The CSM has proven to be an excellent filter mechanism for testing ideas against the playerbase and avoid controversies like this. In this case, they weren't included in the communication path. Will the CSM be included in that communication path in future as a formal mechanism?

Arnar: The CSM is included up until a very specific point. The CSM is an excellent sounding board, but we can't really put ourselves in a position where they start dictating business policy or business strategy. We involved them in the development of the NeX store and the items themselves but when we came to the pricing itself, it was just a process that we took outside of normal development processes. I'm not going to say it was right or wrong, that's just the way it went.

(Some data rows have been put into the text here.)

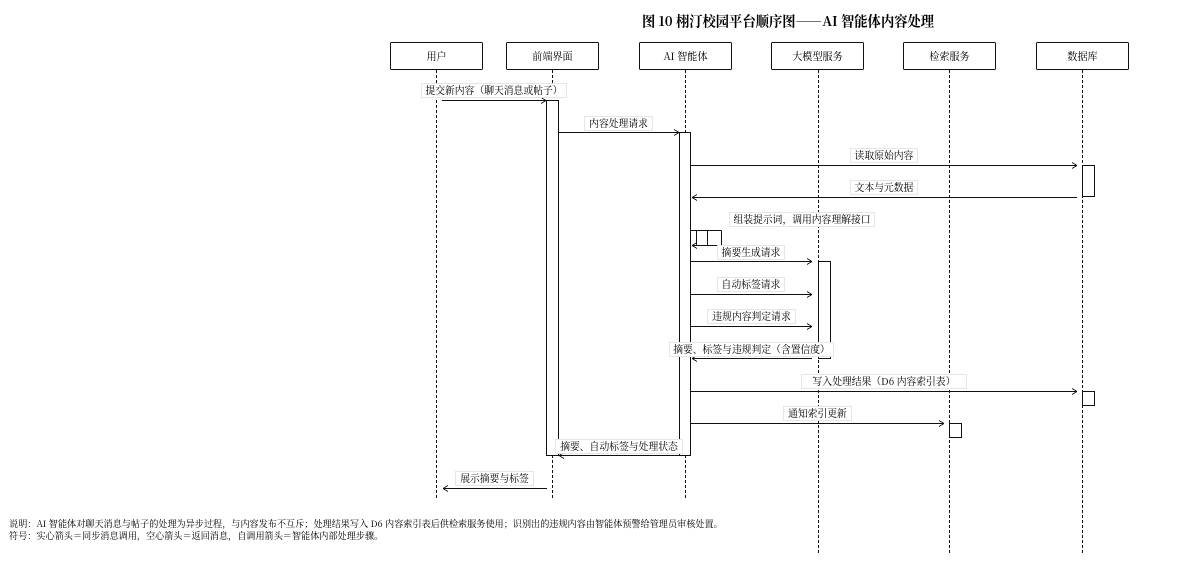
<!DOCTYPE html>
<html lang="zh-CN">
<head>
<meta charset="utf-8">
<title>AI 智能体内容处理顺序图</title>
<style>
:root {
  --paper: #fff;
  --ink: #000;
  --line: #111;
  --label-edge: #e6e6e6;
}
* { box-sizing: border-box; margin: 0; padding: 0; }
html, body { width: 1200px; height: 564px; overflow: hidden; background: var(--paper); }
.diagram {
  position: relative;
  width: 1200px;
  height: 564px;
  overflow: hidden;
  color: var(--ink);
  font-family: "Noto Serif CJK SC", "Noto Serif CJK JP", "Noto Serif", serif;
  font-size: 9.8px;
  white-space: nowrap;
  text-spacing-trim: space-all;
}
.title {
  position: absolute;
  left: 588px;
  top: 11px;
  width: 400px;
  font-size: 13.3px;
  line-height: 20px;
  font-weight: 700;
  text-align: center;
}
.participants {
  position: absolute;
  left: 390px;
  top: 42px;
  display: grid;
  grid-template-columns: 116px 133px 132px 132px 133px 93px;
  list-style: none;
}
.participants li {
  width: 93px;
  height: 28px;
  border: 1px solid var(--line);
  border-radius: 1px;
  font-size: 10.1px;
  line-height: 26px;
  text-align: center;
}
.flow { position: absolute; left: 0; top: 0; fill: none; stroke: var(--line); stroke-width: 1; }
.lifelines { stroke-dasharray: 3 2; }
.activations { fill: var(--paper); }
.messages line, .messages polyline { marker-end: url(#arrowhead); }
.label {
  position: absolute;
  left: var(--x);
  top: var(--y);
  width: var(--w);
  height: 15px;
  border: 1px solid var(--label-edge);
  background: var(--paper);
  line-height: 13px;
  text-align: center;
}
.notes {
  position: absolute;
  left: 9px;
  top: 517px;
  font-size: 9.15px;
  line-height: 12px;
}
</style>
</head>
<body>
<main class="diagram">
  <h1 class="title">图 10 栩汀校园平台顺序图——AI 智能体内容处理</h1>

  <ul class="participants">
    <li>用户</li>
    <li>前端界面</li>
    <li>AI 智能体</li>
    <li>大模型服务</li>
    <li>检索服务</li>
    <li>数据库</li>
  </ul>

  <svg class="flow" width="1200" height="564" viewBox="0 0 1200 564" aria-hidden="true">
    <defs>
      <marker id="arrowhead" markerUnits="userSpaceOnUse" markerWidth="8" markerHeight="8" refX="6" refY="4" orient="auto">
        <polyline points="1,1 6,4 1,7" fill="none" stroke="#111"/>
      </marker>
    </defs>
    <g class="lifelines">
      <line x1="436.5" y1="70" x2="436.5" y2="498"/>
      <line x1="552.5" y1="70" x2="552.5" y2="498"/>
      <line x1="685.5" y1="70" x2="685.5" y2="498"/>
      <line x1="818.5" y1="70" x2="818.5" y2="553"/>
      <line x1="949.5" y1="70" x2="949.5" y2="553"/>
      <line x1="1082.5" y1="70" x2="1082.5" y2="553"/>
    </g>
    <g class="activations">
      <rect x="546.5" y="100.5" width="12" height="355"/>
      <rect x="679.5" y="132.5" width="11" height="323"/>
      <rect x="818.5" y="261.5" width="12" height="97"/>
      <rect x="1082.5" y="165.5" width="12" height="31"/>
      <rect x="1082.5" y="391.5" width="12" height="14"/>
      <rect x="949.5" y="423.5" width="12" height="14"/>
      <rect x="696.5" y="230.5" width="11" height="15"/>
    </g>
    <g class="messages">
      <line x1="442" y1="100.5" x2="546" y2="100.5"/>
      <line x1="559" y1="132.5" x2="679" y2="132.5"/>
      <line x1="691" y1="165.5" x2="1077" y2="165.5"/>
      <line x1="1077" y1="197.5" x2="692" y2="197.5"/>
      <polyline points="691,230.5 721.5,230.5 721.5,245.5 692,245.5"/>
      <line x1="691" y1="261.5" x2="812" y2="261.5"/>
      <line x1="691" y1="294.5" x2="812" y2="294.5"/>
      <line x1="691" y1="326.5" x2="812" y2="326.5"/>
      <line x1="812" y1="358.5" x2="692" y2="358.5"/>
      <line x1="691" y1="391.5" x2="1077" y2="391.5"/>
      <line x1="691" y1="423.5" x2="944" y2="423.5"/>
      <line x1="679" y1="455.5" x2="559" y2="455.5"/>
      <line x1="547" y1="488.5" x2="443" y2="488.5"/>
    </g>
  </svg>

  <p class="label" style="--x:421px;--y:83px;--w:146px">提交新内容（聊天消息或帖子）</p>
  <p class="label" style="--x:584px;--y:116px;--w:69px">内容处理请求</p>
  <p class="label" style="--x:850px;--y:148px;--w:68px">读取原始内容</p>
  <p class="label" style="--x:850px;--y:180px;--w:68px">文本与元数据</p>
  <p class="label" style="--x:729px;--y:212px;--w:146px">组装提示词，调用内容理解接口</p>
  <p class="label" style="--x:717px;--y:245px;--w:68px">摘要生成请求</p>
  <p class="label" style="--x:717px;--y:277px;--w:68px">自动标签请求</p>
  <p class="label" style="--x:707px;--y:309px;--w:89px">违规内容判定请求</p>
  <p class="label" style="--x:669px;--y:342px;--w:165px">摘要、标签与违规判定（含置信度）</p>
  <p class="label" style="--x:801px;--y:374px;--w:166px">写入处理结果（D6 内容索引表）</p>
  <p class="label" style="--x:783px;--y:406px;--w:69px">通知索引更新</p>
  <p class="label" style="--x:555px;--y:439px;--w:128px">摘要、自动标签与处理状态</p>
  <p class="label" style="--x:455px;--y:471px;--w:79px">展示摘要与标签</p>

  <footer class="notes">
    <p>说明：AI 智能体对聊天消息与帖子的处理为异步过程，与内容发布不互斥；处理结果写入 D6 内容索引表后供检索服务使用；识别出的违规内容由智能体预警给管理员审核处置。</p>
    <p>符号：实心箭头＝同步消息调用，空心箭头＝返回消息，自调用箭头＝智能体内部处理步骤。</p>
  </footer>
</main>
</body>
</html>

The Mittani: I can probably speak a little more freely because of my position. From the CSM statement, it should be obvious that the rollout of the NeX exchange was a debacle from the player perspective. One of the action points that is coming out of the summit is that CCP should have explicitly stated their tiering strategy -- explained it in a devblog and showed the visual targets for the items in the noble exchange. Had they done this, most of the controversy regarding the noble exchange would have vanished in a puff of logic.

We have very good communication that we're very happy with on most of the core aspects of EVE Online. We had some contact about the items that were going to go in, but we were not consulted about the pricing strategy. It appears to me that the Noble Exchange was rushed out the door without a proper stocking of items and without a proper communication of the strategy. In hindsight, CCP probably would have delayed it for a couple of weeks to sort it out, but they didn't, and here we are.

I don't really feel terribly upset about the screw-ups about the noble exchange. I'm irked that we weren't consulted about the pricing strategy, mainly from the perspective of the lack of communication resulting in an inflaming of the playerbase. But at a fundamental level most of the people on the CSM are not particularly concerned with the sale of vanity items. CCP could charge $20,000 for a monocle for a space barbie and most of the CSM, with a couple of exceptions, wouldn't give a crap. We care about keeping gold out of the sandbox. That's my perspective on the NeX exchange. We weren't consulted about it because the people who normally consult with us were not involved in the choice of strategy.

CCP has made it clear that its current strategy involves forcing player to dock into the captain's quarters (performance permitting). Can you explain the reason behind that strategy? More specifically, would Incarna-only gameplay and incentives not be enough to get people to use it?

Arnar: Forcing players to dock at the captain's quarters is a form of what we actually wanted to get through, which is making Incarna a seamless part of the EVE Online experience. It's not so much about forcing people to dock into the captain's quarters or forcing people to use features, it's more about making it a fully integrated seamless part of the world.

I think through our discussions with the CSM last week we came to a very agreeable understanding of how to give people back the option of having the ship spinning; having this intermediate stage or something that still fits within the seamless fluid transition between flying in space and Incarna. That's something we're going to expand on a bit through design and iteration over the next months and hopefully implement some time soon.

So we will dock into our ship and then get out into the captain's quarters? From space to ship hangar to captain's quarters?

Arnar: I don't really want to comment on specific design at this point since we haven't really done it but the important part is that the entire world feels seamless and integrated, that it's not a toggle switch in your settings or something that you actively select when you dock, just that it's seamless and integrated with everything else. And we'll, of course, make designs and design ideas available whenever they become available.

Head over to page 2 for questions from other people at the conference asking about the recent controversy, EVE's survival as an MMO and the leaked documents.

This article was originally published on Massively.